## PROVIDED DATA:
* * * *
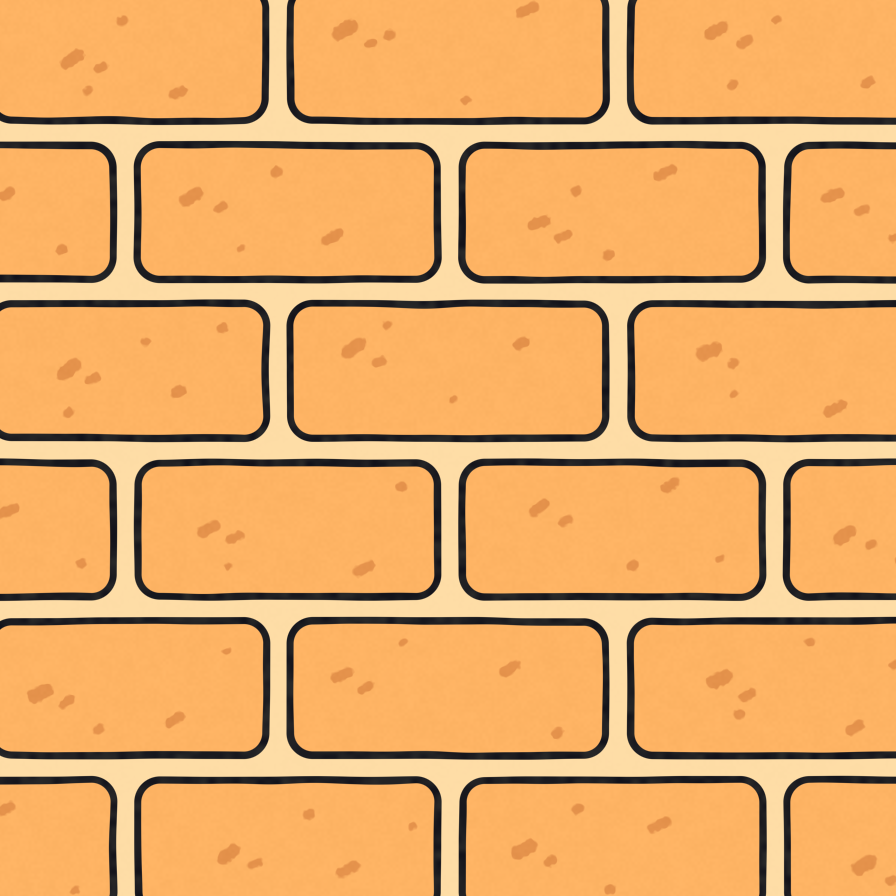
This pattern is drawn by a WebGL 2 fragment shader. Its source:

```glsl
#version 300 es
precision highp float;

uniform vec2 u_resolution;
out vec4 fragColor;

#define COURSE_HEIGHT 0.1771
#define COURSE_START 0.1432
#define LONG_PITCH 0.3796
#define SHORT_PITCH 0.3624
#define EDGE_PITCH 0.336
#define JOINT 0.0193
#define CORNER 0.029
#define LINE_WIDTH 0.0080
#define WOBBLE 0.0022
#define SPOT_TILT 0.5
#define GRAIN 0.022

const vec3 BRICK = vec3(0.995, 0.703, 0.390);
const vec3 MORTAR = vec3(0.995, 0.865, 0.650);
const vec3 INK_DARK = vec3(0.07, 0.07, 0.10);
const vec3 INK_LIGHT = vec3(0.16, 0.16, 0.16);
const vec3 SPOT = vec3(0.890, 0.565, 0.290);

vec2 hash22(vec2 p) {
    vec3 q = fract(p.xyx * vec3(0.1031, 0.1030, 0.0973));
    q += dot(q, q.yzx + 33.33);
    return fract((q.xx + q.yz) * q.zy);
}

float valueNoise(vec2 p) {
    vec2 cell = floor(p), f = fract(p);
    f = f * f * (3.0 - 2.0 * f);
    float low = mix(hash22(cell).x, hash22(cell + vec2(1, 0)).x, f.x);
    float high = mix(hash22(cell + vec2(0, 1)).x, hash22(cell + vec2(1, 1)).x, f.x);
    return mix(low, high, f.y);
}

float roundedBox(vec2 p, vec2 halfSize, float radius) {
    vec2 q = abs(p) - halfSize + radius;
    return length(max(q, 0.0)) + min(max(q.x, q.y), 0.0) - radius;
}

float tiltedCapsule(vec2 p, float angle, float halfLength, float radius) {
    float c = cos(angle), s = sin(angle);
    p = vec2(c * p.x + s * p.y, c * p.y - s * p.x);
    p.x -= clamp(p.x, -halfLength, halfLength);
    return length(p) - radius;
}

// One large spot, a smaller companion, then specks spread along the brick
float spotDistance(vec2 p, vec2 halfSize, vec2 id) {
    float nearest = 1.0;
    vec2 mainCenter = vec2(0.0);
    for (int i = 0; i < 6; i++) {
        float k = float(i);
        vec2 place = hash22(id * 7.3 + vec2(k * 3.7, k * 5.1) + 41.0);
        vec2 trait = hash22(id * 5.9 + vec2(k * 2.3, k * 8.7) + 83.0);
        vec2 center;
        float halfLength = 0.0012, radius = mix(0.0036, 0.0056, trait.x);
        if (i == 0) {
            center = mix(vec2(-0.68, -0.30), vec2(-0.38, 0.35), place) * halfSize;
            mainCenter = center;
            halfLength = 0.0075;
            radius = mix(0.0058, 0.0080, trait.x);
        } else if (i == 1) {
            center = mainCenter + mix(vec2(0.026, -0.018), vec2(0.033, -0.009), place);
            halfLength = mix(0.002, 0.006, trait.x);
            radius = 0.0050;
        } else {
            float side = mod(k + id.x + id.y, 2.0) < 0.5 ? 1.0 : -1.0;
            center = vec2(-0.42 + 0.34 * (k - 2.0) + 0.24 * place.x,
                          side * mix(0.25, 0.66, place.y)) * halfSize;
            if (i == 4) {
                halfLength = mix(0.003, 0.009, trait.x);
                radius = 0.0056;
            } else if (trait.y < 0.2) continue;
        }
        float angle = SPOT_TILT + 0.35 * (trait.y - 0.5);
        nearest = min(nearest, tiltedCapsule(p - center, angle, halfLength, radius));
    }
    return nearest;
}

void main() {
    vec2 uv = gl_FragCoord.xy / u_resolution.y;
    float aa = 0.75 / u_resolution.y;

    // Running bond: alternate courses have their own joint and pitch
    float course = floor((uv.y - COURSE_START) / COURSE_HEIGHT);
    bool shortCourse = mod(course, 2.0) > 0.5;
    float joint = shortCourse ? 0.140 : 0.3105;
    float pitch = shortCourse ? SHORT_PITCH : (uv.x < joint ? EDGE_PITCH : LONG_PITCH);
    float column = floor((uv.x - joint) / pitch);
    vec2 id = vec2(column, course);
    vec2 size = vec2(pitch, COURSE_HEIGHT);
    vec2 p = uv - vec2(joint, COURSE_START) - (id + 0.5) * size;
    vec2 halfSize = 0.5 * (size - JOINT);

    // Hand-drawn outline
    float d = roundedBox(p, halfSize, CORNER);
    d += WOBBLE * (valueNoise(uv * 17.0 + id * 9.0) - 0.5);
    float lineWidth = LINE_WIDTH + 0.0012 * (valueNoise(uv * 23.0 + 60.0) - 0.5);
    float outer = smoothstep(aa, -aa, d);
    float inner = smoothstep(aa, -aa, d + lineWidth);

    // Rough-edged spots on a lightly grained face
    float rough = 0.0026 * (valueNoise(uv * 260.0) - 0.5);
    float spots = smoothstep(aa + 0.0006, -aa - 0.0006, spotDistance(p, halfSize, id) + rough);
    float grain = valueNoise(uv * 300.0) * 0.6 + valueNoise(uv * 70.0) * 0.4 - 0.5;
    vec3 face = mix(BRICK, SPOT, spots * 0.95) + GRAIN * grain;
    vec3 ink = mix(INK_DARK, INK_LIGHT, valueNoise(uv * 110.0));

    vec3 color = mix(MORTAR + 0.3 * GRAIN * grain, ink, outer);
    fragColor = vec4(mix(color, face, inner), 1.0);
}
```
* * * *
## DIRECTIONS FOR THIS TASK:
Copy the lines that hold the word "valueNoise". Take them from the records above.

## RESULT:
float valueNoise(vec2 p) {
    d += WOBBLE * (valueNoise(uv * 17.0 + id * 9.0) - 0.5);
    float lineWidth = LINE_WIDTH + 0.0012 * (valueNoise(uv * 23.0 + 60.0) - 0.5);
    float rough = 0.0026 * (valueNoise(uv * 260.0) - 0.5);
    float grain = valueNoise(uv * 300.0) * 0.6 + valueNoise(uv * 70.0) * 0.4 - 0.5;
    vec3 ink = mix(INK_DARK, INK_LIGHT, valueNoise(uv * 110.0));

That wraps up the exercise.